What is required | Go through the records and show each line where the word "bulb" occurs.

(Entries taken from a collection)
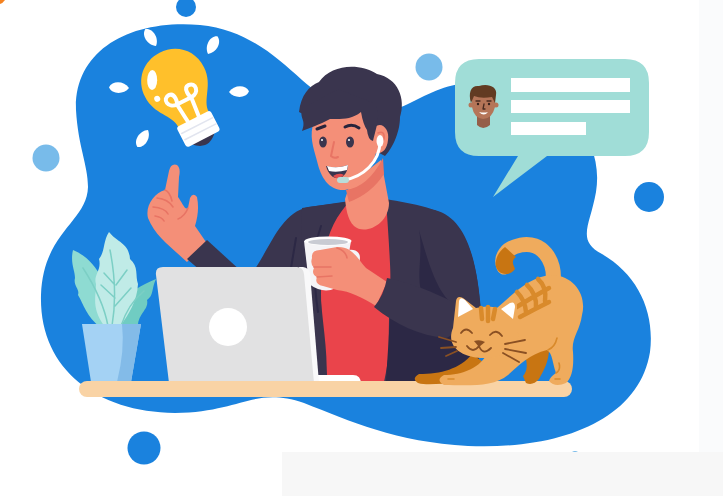
<!DOCTYPE html>
<html lang="en">
<head>
<meta charset="utf-8">
<title>Working from home with a cat</title>
<style>
:root{--blue:#1a82de;--sky:#78bbea;--navy:#3a354e;--navy-deep:#2c2845;--skin:#f48f78;--skin-shade:#e87464;--red:#ea444b;--mint:#a0ddd7;--wood:#f9d3a5;--cat:#efab5d;--cat-dark:#c87512;--stripe:#d98a2b;--cat-line:#8a5023;--bulb:#ffc02b;--laptop:#e1e1e2;--pot:#a4d2f4;--panel:#f7f7f7;--strip:#fafbfc;--orange:#f58220}
html,body{margin:0;padding:0;overflow:hidden;background:#fff}
svg{display:block}
.blue{fill:var(--blue)}.sky{fill:var(--sky)}.navy{fill:var(--navy)}.navy-deep{fill:var(--navy-deep)}
.skin{fill:var(--skin)}.skin-shade{fill:var(--skin-shade)}.red{fill:var(--red)}.mint{fill:var(--mint)}
.cat{fill:var(--cat)}.cat-dark{fill:var(--cat-dark)}.white{fill:#fff}
.line{fill:none;stroke-linecap:round;stroke-linejoin:round}
.skin-line{stroke:var(--skin-shade);stroke-width:1.6}
.cat-line{stroke:var(--cat-line);stroke-width:1.8}
.stripe{stroke:var(--stripe);stroke-width:4.5}
.fold{stroke:var(--navy-deep);stroke-width:2}
</style>
</head>
<body>
<svg width="723" height="496" viewBox="0 0 723 496" role="img" aria-label="Man with a headset and a mug working at a laptop, having an idea, with a cat stretching on the desk">
<defs>
<path id="spark" d="M0 0C-7 -5 -7 -17 0 -20C7 -17 7 -5 0 0Z"/>
</defs>

<g id="page-edges">
<rect x="699" width="24" height="496" fill="var(--strip)"/>
<rect x="282" y="452" width="441" height="44" fill="var(--panel)"/>
<path d="M0 0H5Q3 3 0 4Z" fill="var(--orange)"/>
<path d="M572 452Q575 450 578 452Z" class="sky"/>
</g>

<g id="backdrop">
<path class="blue" d="M76 110C74 50 130 19 200 25C248 30 276 57 302 80C336 110 372 122 408 104C432 92 452 81 482 83C560 87 605 135 596 192C590 226 576 240 602 254C638 275 655 312 650 352C639 420 560 450 468 446C396 442 350 421 304 403C254 386 242 412 175 413C95 412 39 368 41 295C43 232 87 222 88 187C88 165 78 146 76 110Z"/>
<circle class="blue" cx="186" cy="7" r="10"/>
<circle class="sky" cx="429" cy="67" r="13.5"/>
<circle class="sky" cx="46" cy="158" r="13.5"/>
<circle class="blue" cx="649" cy="197" r="15"/>
<circle class="blue" cx="144" cy="448" r="16.5"/>
</g>

<g id="idea-bulb">
<g class="white">
<use href="#spark" transform="translate(156 46) rotate(-32)"/>
<use href="#spark" transform="translate(208 54) rotate(28)"/>
<use href="#spark" transform="translate(129 88) rotate(-88)"/>
<use href="#spark" transform="translate(229 92) rotate(88)"/>
<use href="#spark" transform="translate(148 130) rotate(212)"/>
</g>
<g transform="translate(175 83) rotate(-27)">
<path class="navy" d="M-13 62Q0 76 13 62Z"/>
<path fill="var(--bulb)" d="M-17 41C-17 27 -33 19 -33 -1C-33 -21 -18 -34 0 -34C18 -34 33 -21 33 -1C33 19 17 27 17 41Z"/>
<path class="line" stroke="#fff" stroke-width="4" d="M-6 41L-8 20C-18 20 -19 8 -11 8C-4 8 -7 20 -8 20H8C18 20 19 8 11 8C4 8 7 20 8 20L6 41"/>
<rect class="white" x="-19" y="40" width="38" height="23" rx="3"/>
<path class="line" stroke="#e2e5ef" stroke-width="1.5" d="M-17 48H18M-17 55H18"/>
<ellipse class="white" cx="-19" cy="-13" rx="5" ry="10" transform="rotate(28 -19 -13)"/>
<circle class="white" cx="-23" cy="6" r="3"/>
</g>
</g>

<g id="chat-bubble">
<path class="mint" d="M479 59H625Q649 59 649 83V132Q649 156 625 156H547L493 197L518 156H479Q455 156 455 132V83Q455 59 479 59Z"/>
<path class="white" d="M511 78H630V92H511ZM511 100H630V113H511ZM511 122H586V135H511Z"/>
<g id="chat-avatar">
<path fill="#955f49" d="M477 112H490V125Q483 131 477 125Z"/>
<path fill="#b57558" d="M472 96H495V107Q492 119 483 119Q474 118 472 107Z"/>
<circle cx="471" cy="105" r="2.5" fill="#b57558"/><circle cx="496" cy="105" r="2.5" fill="#b57558"/>
<path fill="#623b22" d="M471 103C468 92 471 85 479 86C487 83 498 86 496 95L495 103L492 97Q481 99 474 96Z"/>
<path class="line" stroke="#4a2b20" stroke-width="1.3" d="M476 101H480M487 101H491M484 104L483 109H485"/>
<circle cx="478" cy="104" r="1.2" fill="#39221c"/><circle cx="489" cy="104" r="1.2" fill="#39221c"/>
<path class="white" d="M479 112Q484 113 488 112Q484 117 479 112Z"/>
</g>
</g>

<g id="plant">
<path fill="#70ccc2" d="M115 327C116 306 124 292 156 279C151 290 154 295 147 300C149 309 140 312 138 324Z"/>
<path fill="#8edbd2" d="M101 328C86 316 84 305 78 295C80 289 73 286 75 278C75 270 70 263 73 250C91 257 111 280 115 327Z"/>
<path fill="#c0ebe7" d="M105 327C91 308 96 297 96 284C93 275 102 270 99 259C105 252 103 241 109 232C118 243 129 243 130 259C139 267 135 275 138 284C137 302 129 313 120 327Z"/>
<path class="line" stroke="#7ccfc5" stroke-width="1.5" d="M110 250Q118 290 112 326M114 284L104 273M115 298L101 285M116 285L127 270M115 306L131 288M83 268Q103 299 108 326M121 326Q128 304 144 291"/>
<path fill="var(--pot)" d="M82 324H141L131 382H91Z"/>
<path fill="#83bbe8" d="M122 324H141L131 382H117Q125 350 122 324Z"/>
</g>

<g id="man">
<g id="raised-arm">
<path class="skin" d="M187 262C171 247 155 236 148 218C145 206 154 193 165 190L169 171Q171 163 177 165Q181 168 179 177L178 197C182 202 185 211 188 208L190 198Q193 192 197 197C199 207 198 216 195 226L206 242Z"/>
<path class="line skin-line" d="M165 190Q170 192 172 201M157 198Q168 199 173 207M153 207Q165 208 168 214M155 216Q162 217 164 221M188 208Q185 216 178 219"/>
<path class="navy" d="M187 259L207 240L242 272L222 289Z"/>
</g>
<g id="body">
<path class="navy" d="M250 276C271 248 279 214 308 207L347 202H388L435 210C469 219 477 266 481 310L478 382H318Z"/>
<path class="red" d="M331 211L349 199L390 203C396 260 384 318 391 381H326C331 335 306 270 331 211Z"/>
<path class="navy" d="M302 208L350 201C323 230 313 268 328 382H300Z"/>
<path class="line fold" d="M321 226Q310 258 318 312M296 238L291 268"/>
<path class="navy" d="M386 199C412 204 443 207 457 226C476 249 480 294 481 320L470 382H384C396 330 390 260 386 199Z"/>
<path class="navy-deep" d="M419 230C424 256 414 278 424 300L456 321L449 336L390 318L386 381H478V330L461 308C440 302 430 269 419 230Z"/>
</g>
<g id="neck">
<path class="skin" d="M350 184L381 160L389 203C389 224 365 236 354 226C347 219 346 207 345 199Z"/>
<path class="skin-shade" d="M346 190Q368 187 383 158L384 174Q371 194 349 202Z"/>
</g>
<g id="head">
<path class="navy" d="M299 112C301 95 309 86 319 82C331 65 358 62 377 74C398 78 406 99 400 117C400 134 391 150 385 156L366 146L320 123Z"/>
<path class="skin" d="M314 121L361 106L374 128C381 120 390 129 388 140C387 150 382 154 376 153C370 174 359 187 345 190C329 191 321 178 317 161C313 146 309 136 314 121Z"/>
<path class="navy" d="M302 131C307 119 298 118 303 108L338 89L374 103C381 111 378 122 373 141Q368 140 367 130Q363 124 361 112C351 120 341 119 330 119C325 122 319 124 315 126Z"/>
<path class="line" stroke="#28243c" stroke-width="3" d="M317 129L325 126M345 127Q352 123 359 128"/>
<ellipse cx="323" cy="142" rx="3.8" ry="5.5" class="navy"/><ellipse cx="350" cy="142" rx="4" ry="5.5" class="navy"/>
<circle class="white" cx="322" cy="140" r="1"/><circle class="white" cx="349" cy="140" r="1"/>
<path class="line" stroke="var(--skin-shade)" stroke-width="2" d="M334 142L331 156Q334 159 338 157"/>
<path class="navy" d="M326 166Q337 169 348 165C347 181 331 184 326 166Z"/>
<path class="white" d="M327 166Q337 169 348 165L347 170Q337 173 329 171Z"/>
<path fill="#e14d4f" d="M333 176Q339 172 344 175Q338 181 333 176Z"/>
<path class="line skin-line" d="M378 133Q385 130 384 139L379 146"/>
<path class="line" stroke="#fff" stroke-width="3" d="M380 141C380 162 363 177 344 180"/>
<ellipse class="white" cx="380" cy="141" rx="3.5" ry="6"/>
<rect x="337" y="177" width="12" height="6" rx="3" fill="#b9ddd9"/>
</g>
<g id="mug-arm">
<path class="line" stroke="#f4f4f7" stroke-width="6" d="M348 253Q360 251 356 263Q354 273 343 279"/>
<path fill="#f5f4f7" d="M304 241Q328 234 351 241L344 282Q328 298 309 284Z"/>
<ellipse cx="328" cy="241" rx="23.5" ry="4.5" fill="#fff"/><ellipse cx="328" cy="242" rx="20" ry="3" fill="#c9cbd3"/>
<path class="skin" d="M312 258Q311 250 320 250L337 247C352 246 357 258 366 268L387 282L376 306C363 298 350 291 337 290L323 286Q314 284 317 277Q311 274 314 268Q310 264 312 258Z"/>
<path class="line skin-line" d="M314 267L331 267M317 277L332 276M337 248Q346 251 347 258"/>
<path class="navy" d="M387 278C409 282 433 292 457 304C465 314 460 333 446 338C420 336 395 324 374 307Q384 295 387 278Z"/>
</g>
</g>

<g id="laptop">
<path class="white" d="M305 375H353Q361 375 361 384H305Z"/>
<path fill="#f9f9fa" d="M299 267H303Q309 268 310 273L319 383H306Z"/>
<path fill="var(--laptop)" d="M163 267H297Q303 267 304 274L314 383H169L156 275Q155 267 163 267Z"/>
<circle class="white" cx="228" cy="327" r="19"/>
</g>

<rect id="desk" x="79" y="381" width="493" height="16" rx="8" fill="var(--wood)"/>

<g id="cat">
<path class="line" stroke="var(--cat)" stroke-width="15" d="M553 284C556 259 541 241 521 245C506 248 500 257 504 267"/>
<path class="cat-dark" d="M496 261C497 255 500 251 505 247L516 257C511 261 513 264 515 269C508 279 493 273 496 261Z"/>
<path class="cat-dark" d="M522 347L549 344C550 360 544 370 539 379Q533 386 526 383L523 376Q531 368 522 347ZM472 354L491 368L457 383C442 383 428 386 418 383Q411 379 419 374C441 374 460 369 472 354Z"/>
<path class="cat" d="M497 308C515 292 531 276 552 275C575 276 587 296 582 315C580 331 571 338 573 352C574 367 572 378 566 383Q555 388 549 381Q550 377 556 373C552 362 553 354 547 350C530 354 519 365 508 375C493 388 464 385 444 385Q435 380 444 375C462 375 481 368 488 352Z"/>
<path class="line stripe" d="M517 292Q525 300 526 312M527 285Q537 294 536 308M538 279Q547 287 545 301M515 308Q531 298 549 288M520 317Q535 309 549 302"/>
<path class="cat" d="M453 328L456 301Q457 295 463 298L476 308Q488 305 498 308L511 301Q517 299 517 306L517 329C523 344 507 357 487 358C463 359 445 347 453 328Z"/>
<path class="white" d="M458 317L459 301Q460 296 465 300L473 309ZM501 309L510 303Q515 301 515 307L513 319Z"/>
<path class="line stripe" stroke-width="3" d="M481 308L482 319M488 307V321M495 309L493 319"/>
<path class="line cat-line" d="M461 333Q466 326 472 333M490 335Q496 328 502 336M479 346Q473 354 467 346M479 346Q483 356 491 348M456 342L439 337M456 347L441 348M457 351L446 356M505 344L525 340M505 349L526 353M503 353L519 362"/>
<path fill="var(--cat-line)" d="M474 341Q480 339 485 342L479 347Z"/>
<path class="line" stroke="var(--stripe)" stroke-width="1.6" d="M548 350Q555 347 557 338M556 373Q561 370 559 363M448 379H454M555 379H560"/>
</g>
</svg>
</body>
</html>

Response to this exercise |
:root{--blue:#1a82de;--sky:#78bbea;--navy:#3a354e;--navy-deep:#2c2845;--skin:#f48f78;--skin-shade:#e87464;--red:#ea444b;--mint:#a0ddd7;--wood:#f9d3a5;--cat:#efab5d;--cat-dark:#c87512;--stripe:#d98a2b;--cat-line:#8a5023;--bulb:#ffc02b;--laptop:#e1e1e2;--pot:#a4d2f4;--panel:#f7f7f7;--strip:#fafbfc;--orange:#f58220}
<g id="idea-bulb">
<path fill="var(--bulb)" d="M-17 41C-17 27 -33 19 -33 -1C-33 -21 -18 -34 0 -34C18 -34 33 -21 33 -1C33 19 17 27 17 41Z"/>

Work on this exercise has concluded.